(Input)

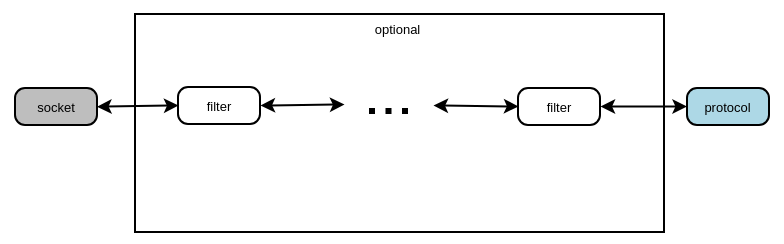
<!DOCTYPE html>
<html lang="en">
<head>
<meta charset="utf-8">
<title>Socket filter chain</title>
<style>
:root {
  --ink: #000;
  --paper: #fff;
  --socket: #bebebe;
  --protocol: #add8e6;
}
* { box-sizing: border-box; }
html, body { margin: 0; overflow: hidden; background: var(--paper); }
.diagram {
  position: relative;
  width: 784px;
  height: 244px;
  overflow: hidden;
  background: var(--paper);
  color: var(--ink);
  font: 13px/15px "Liberation Sans", Arial, sans-serif;
}
.optional-group {
  position: absolute;
  left: 134px;
  top: 12.5px;
  width: 531px;
  height: 220px;
  padding-top: 7.5px;
  border: 2px solid var(--ink);
  text-align: center;
  padding-right: 4px;
}
.node {
  position: absolute;
  width: 84px;
  height: 39px;
  display: flex;
  align-items: center;
  justify-content: center;
  padding-top: 2px;
  border: 2px solid var(--ink);
  border-radius: 11px;
  background: var(--paper);
}
.socket { left: 14px; top: 87px; background: var(--socket); }
.filter-first { left: 177px; top: 86px; }
.filter-last { left: 517px; top: 87px; }
.protocol { left: 685.5px; top: 87px; background: var(--protocol); }
.more {
  position: absolute;
  left: 369px;
  top: 108px;
  width: 39px;
  height: 6px;
}
.connectors { position: absolute; left: 0; top: 0; }
.connectors line { stroke: var(--ink); stroke-width: 2; }
.connectors path { fill: var(--ink); }
</style>
</head>
<body>
<main class="diagram">
  <section class="optional-group">optional</section>
  <div class="node socket">socket</div>
  <div class="node filter-first">filter</div>
  <div class="node filter-last">filter</div>
  <div class="node protocol">protocol</div>
  <svg class="more" viewBox="0 0 39 6" role="img" aria-label="more filters">
    <rect width="6" height="6"/>
    <rect x="16.5" width="6" height="6"/>
    <rect x="33" width="6" height="6"/>
  </svg>
  <svg class="connectors" width="784" height="244" viewBox="0 0 784 244" aria-hidden="true">
    <defs>
      <path id="arrowhead" d="M0 0L-15 7.5L-11.5 0L-15 -7.5Z"/>
    </defs>
    <g>
      <line x1="106" y1="106.6" x2="169" y2="105.6"/>
      <use href="#arrowhead" transform="translate(97 106.7) rotate(179)"/>
      <use href="#arrowhead" transform="translate(178.5 105.5) rotate(-1)"/>
    </g>
    <g>
      <line x1="270" y1="105.4" x2="335" y2="104.6"/>
      <use href="#arrowhead" transform="translate(260.5 105.5) rotate(179)"/>
      <use href="#arrowhead" transform="translate(344.5 104.5) rotate(-1)"/>
    </g>
    <g>
      <line x1="443" y1="105.6" x2="509" y2="106.4"/>
      <use href="#arrowhead" transform="translate(433.5 105.5) rotate(181)"/>
      <use href="#arrowhead" transform="translate(518.5 106.5) rotate(1)"/>
    </g>
    <g>
      <line x1="610" y1="106.5" x2="677" y2="106.5"/>
      <use href="#arrowhead" transform="translate(600.5 106.5) rotate(180)"/>
      <use href="#arrowhead" transform="translate(687 106.5)"/>
    </g>
  </svg>
</main>
</body>
</html>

(End Input)

- Task brief:
Skip the pictures, then return the rest of the data exactly.

- Output for this exercise:
<!DOCTYPE html>
<html lang="en">
<head>
<meta charset="utf-8">
<title>Socket filter chain</title>
<style>
:root {
  --ink: #000;
  --paper: #fff;
  --socket: #bebebe;
  --protocol: #add8e6;
}
* { box-sizing: border-box; }
html, body { margin: 0; overflow: hidden; background: var(--paper); }
.diagram {
  position: relative;
  width: 784px;
  height: 244px;
  overflow: hidden;
  background: var(--paper);
  color: var(--ink);
  font: 13px/15px "Liberation Sans", Arial, sans-serif;
}
.optional-group {
  position: absolute;
  left: 134px;
  top: 12.5px;
  width: 531px;
  height: 220px;
  padding-top: 7.5px;
  border: 2px solid var(--ink);
  text-align: center;
  padding-right: 4px;
}
.node {
  position: absolute;
  width: 84px;
  height: 39px;
  display: flex;
  align-items: center;
  justify-content: center;
  padding-top: 2px;
  border: 2px solid var(--ink);
  border-radius: 11px;
  background: var(--paper);
}
.socket { left: 14px; top: 87px; background: var(--socket); }
.filter-first { left: 177px; top: 86px; }
.filter-last { left: 517px; top: 87px; }
.protocol { left: 685.5px; top: 87px; background: var(--protocol); }
.more {
  position: absolute;
  left: 369px;
  top: 108px;
  width: 39px;
  height: 6px;
}
.connectors { position: absolute; left: 0; top: 0; }
.connectors line { stroke: var(--ink); stroke-width: 2; }
.connectors path { fill: var(--ink); }
</style>
</head>
<body>
<main class="diagram">
  <section class="optional-group">optional</section>
  <div class="node socket">socket</div>
  <div class="node filter-first">filter</div>
  <div class="node filter-last">filter</div>
  <div class="node protocol">protocol</div>
  <svg class="more" viewBox="0 0 39 6" role="img" aria-label="more filters">
    <rect width="6" height="6"/>
    <rect x="16.5" width="6" height="6"/>
    <rect x="33" width="6" height="6"/>
  </svg>
  <svg class="connectors" width="784" height="244" viewBox="0 0 784 244" aria-hidden="true">
    <defs>
      <path id="arrowhead" d="M0 0L-15 7.5L-11.5 0L-15 -7.5Z"/>
    </defs>
    <g>
      <line x1="106" y1="106.6" x2="169" y2="105.6"/>
      <use href="#arrowhead" transform="translate(97 106.7) rotate(179)"/>
      <use href="#arrowhead" transform="translate(178.5 105.5) rotate(-1)"/>
    </g>
    <g>
      <line x1="270" y1="105.4" x2="335" y2="104.6"/>
      <use href="#arrowhead" transform="translate(260.5 105.5) rotate(179)"/>
      <use href="#arrowhead" transform="translate(344.5 104.5) rotate(-1)"/>
    </g>
    <g>
      <line x1="443" y1="105.6" x2="509" y2="106.4"/>
      <use href="#arrowhead" transform="translate(433.5 105.5) rotate(181)"/>
      <use href="#arrowhead" transform="translate(518.5 106.5) rotate(1)"/>
    </g>
    <g>
      <line x1="610" y1="106.5" x2="677" y2="106.5"/>
      <use href="#arrowhead" transform="translate(600.5 106.5) rotate(180)"/>
      <use href="#arrowhead" transform="translate(687 106.5)"/>
    </g>
  </svg>
</main>
</body>
</html>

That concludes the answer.